WILLIAM HICKEY, born in 1749, was a dissolute young man who thoroughly enjoyed all the low and high life of London in the latter part of the eighteenth century. After shipping to India, he reformed, made his fortune, and eventually returned to England to settle down in the country in 1808. When country life proved too dull, he set about relieving its tedium by writing his memoirs. Here the mystery of literary creation, always obscure, becomes well-nigh unfathomable. How could this bluff and genial man who had never shown any literary bent before even dare to approach authorship in his sixtieth year, much less manage to summon up from the depths of memory a masterpiece of autobiography that deserves to stand beside Boswell? The gift of total recall can be one of the worst instruments of boredom, but in Hickey’s case it is something for which posterity must be permanently grateful.

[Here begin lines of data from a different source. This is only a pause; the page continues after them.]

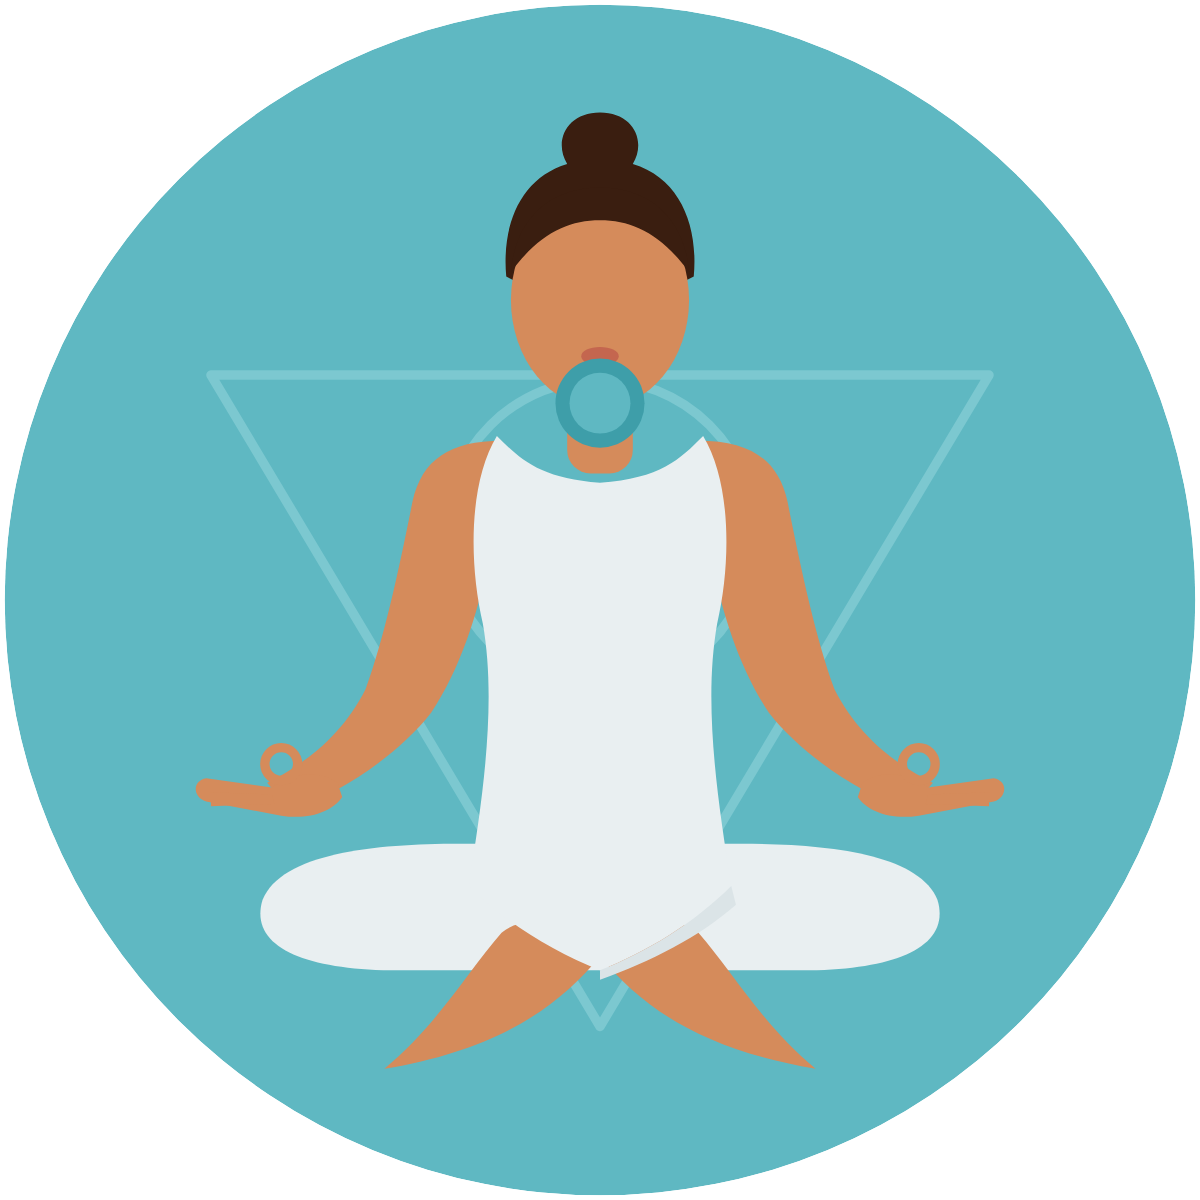
<!DOCTYPE html>
<html lang="en">
<head>
<meta charset="utf-8">
<title>Throat Chakra Meditation</title>
<style>
  :root {
    --page: #ffffff;
    --teal: #5fb8c2;
    --teal-light: #7cc8d0;
    --teal-deep: #3e9ea9;
    --skin: #d58b5b;
    --hair: #3a1e10;
    --lips: #c4664f;
    --cloth: #e9eff1;
    --cloth-shade: #dbe4e7;
  }
  html, body {
    margin: 0;
    width: 1200px;
    height: 1200px;
    overflow: hidden;
    background: var(--page);
  }
  .artwork {
    display: block;
    width: 1200px;
    height: 1200px;
  }
</style>
</head>
<body>
<svg class="artwork" viewBox="0 0 512 512" xmlns="http://www.w3.org/2000/svg" role="img" aria-label="Woman meditating in lotus pose with a throat chakra symbol">
  <defs>
    <clipPath id="badge-clip">
      <circle cx="256" cy="256" r="254"/>
    </clipPath>

    <g id="arm-with-mudra">
      <path fill="var(--skin)" d="M214 188 C192 188 180 196 176 214 C170 244 164 272 156 294 C146 314 130 326 114 334 L124 346 C146 338 170 322 184 304 C196 286 204 262 208 240 Z"/>
      <path fill="var(--skin)" d="M144 334 C136 328 124 330 116 336 L88 332 C82 333 82 340 88 342 L120 348 C132 350 142 346 146 340 Z"/>
      <path fill="var(--skin)" d="M90 338 L116 339 L117 343 L90 344 Z"/>
      <circle cx="120" cy="326" r="7" fill="none" stroke="var(--skin)" stroke-width="4"/>
    </g>
  </defs>

  <g id="badge" clip-path="url(#badge-clip)">
    <circle cx="256" cy="256" r="254" fill="var(--teal)"/>

    <g id="chakra-symbol" fill="none" stroke="var(--teal-light)" stroke-width="4" stroke-linejoin="round">
      <path d="M90 160 L422 160 L256 438 Z"/>
      <circle cx="256" cy="228" r="66"/>
    </g>

    <g id="figure">
      <g id="arms">
        <use href="#arm-with-mudra"/>
        <use href="#arm-with-mudra" transform="translate(512 0) scale(-1 1)"/>
      </g>

      <path id="legs" fill="var(--cloth)" d="M196 360 C160 360 120 364 112 384 C106 404 130 414 170 414 L342 414 C382 414 406 404 400 384 C392 364 352 360 316 360 Z"/>

      <g id="feet" fill="var(--skin)">
        <path d="M214 398 C226 388 244 396 256 408 C238 430 212 448 164 456 C186 438 200 414 214 398 Z"/>
        <path d="M298 398 C286 388 268 396 256 408 C274 430 300 448 348 456 C326 438 312 414 298 398 Z"/>
      </g>

      <path id="tank-top" fill="var(--cloth)" d="M212 186 C222 196 230 204 256 206 C282 204 290 196 300 186 C312 206 312 240 306 266 C300 300 306 340 312 378 C296 394 276 406 256 414 C236 406 216 394 200 378 C206 340 212 300 206 266 C200 240 200 206 212 186 Z"/>
      <path fill="var(--cloth-shade)" d="M256 414 C276 406 296 394 312 378 L314 386 C298 400 278 410 256 418 Z"/>

      <rect id="neck" x="242" y="150" width="28" height="52" rx="10" fill="var(--skin)"/>

      <g id="head">
        <path fill="var(--hair)" d="M256 48 C242 48 236 60 242 70 C222 76 214 96 216 118 L224 122 C230 104 242 94 256 92 C270 94 282 104 288 122 L296 118 C298 96 290 76 270 70 C276 60 270 48 256 48 Z"/>
        <ellipse cx="256" cy="128" rx="38" ry="46" fill="var(--skin)"/>
        <path fill="var(--hair)" d="M218 116 C220 92 236 80 256 80 C276 80 292 92 294 116 C282 100 270 94 256 94 C242 94 230 100 218 116 Z"/>
        <ellipse cx="256" cy="152" rx="8" ry="4" fill="var(--lips)"/>
      </g>

      <g id="throat-chakra">
        <circle cx="256" cy="172" r="19" fill="var(--teal-deep)"/>
        <circle cx="256" cy="172" r="13" fill="var(--teal)"/>
      </g>
    </g>
  </g>
</svg>
</body>
</html>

Readers will be grateful also to Peter Quenncll, who, in condensing the diffuse original manuscript to one volume, THE PRODIGAL RAKE (Dutton, $6.50), has rescued Hickey from specialists in the eighteenth century and set him down in the place he deserves among lovers of literature.
Hickey is a man of many charms, a principal one being that, unlike many reformed rakes, he really enjoyed the sins of the flesh, and he enjoys them again in remembrance. And if this were not enough, he tops it all by turning his dissolute life into an enduring work of literature; surely the good Lord poured out a grace abounding to this chief of sinners.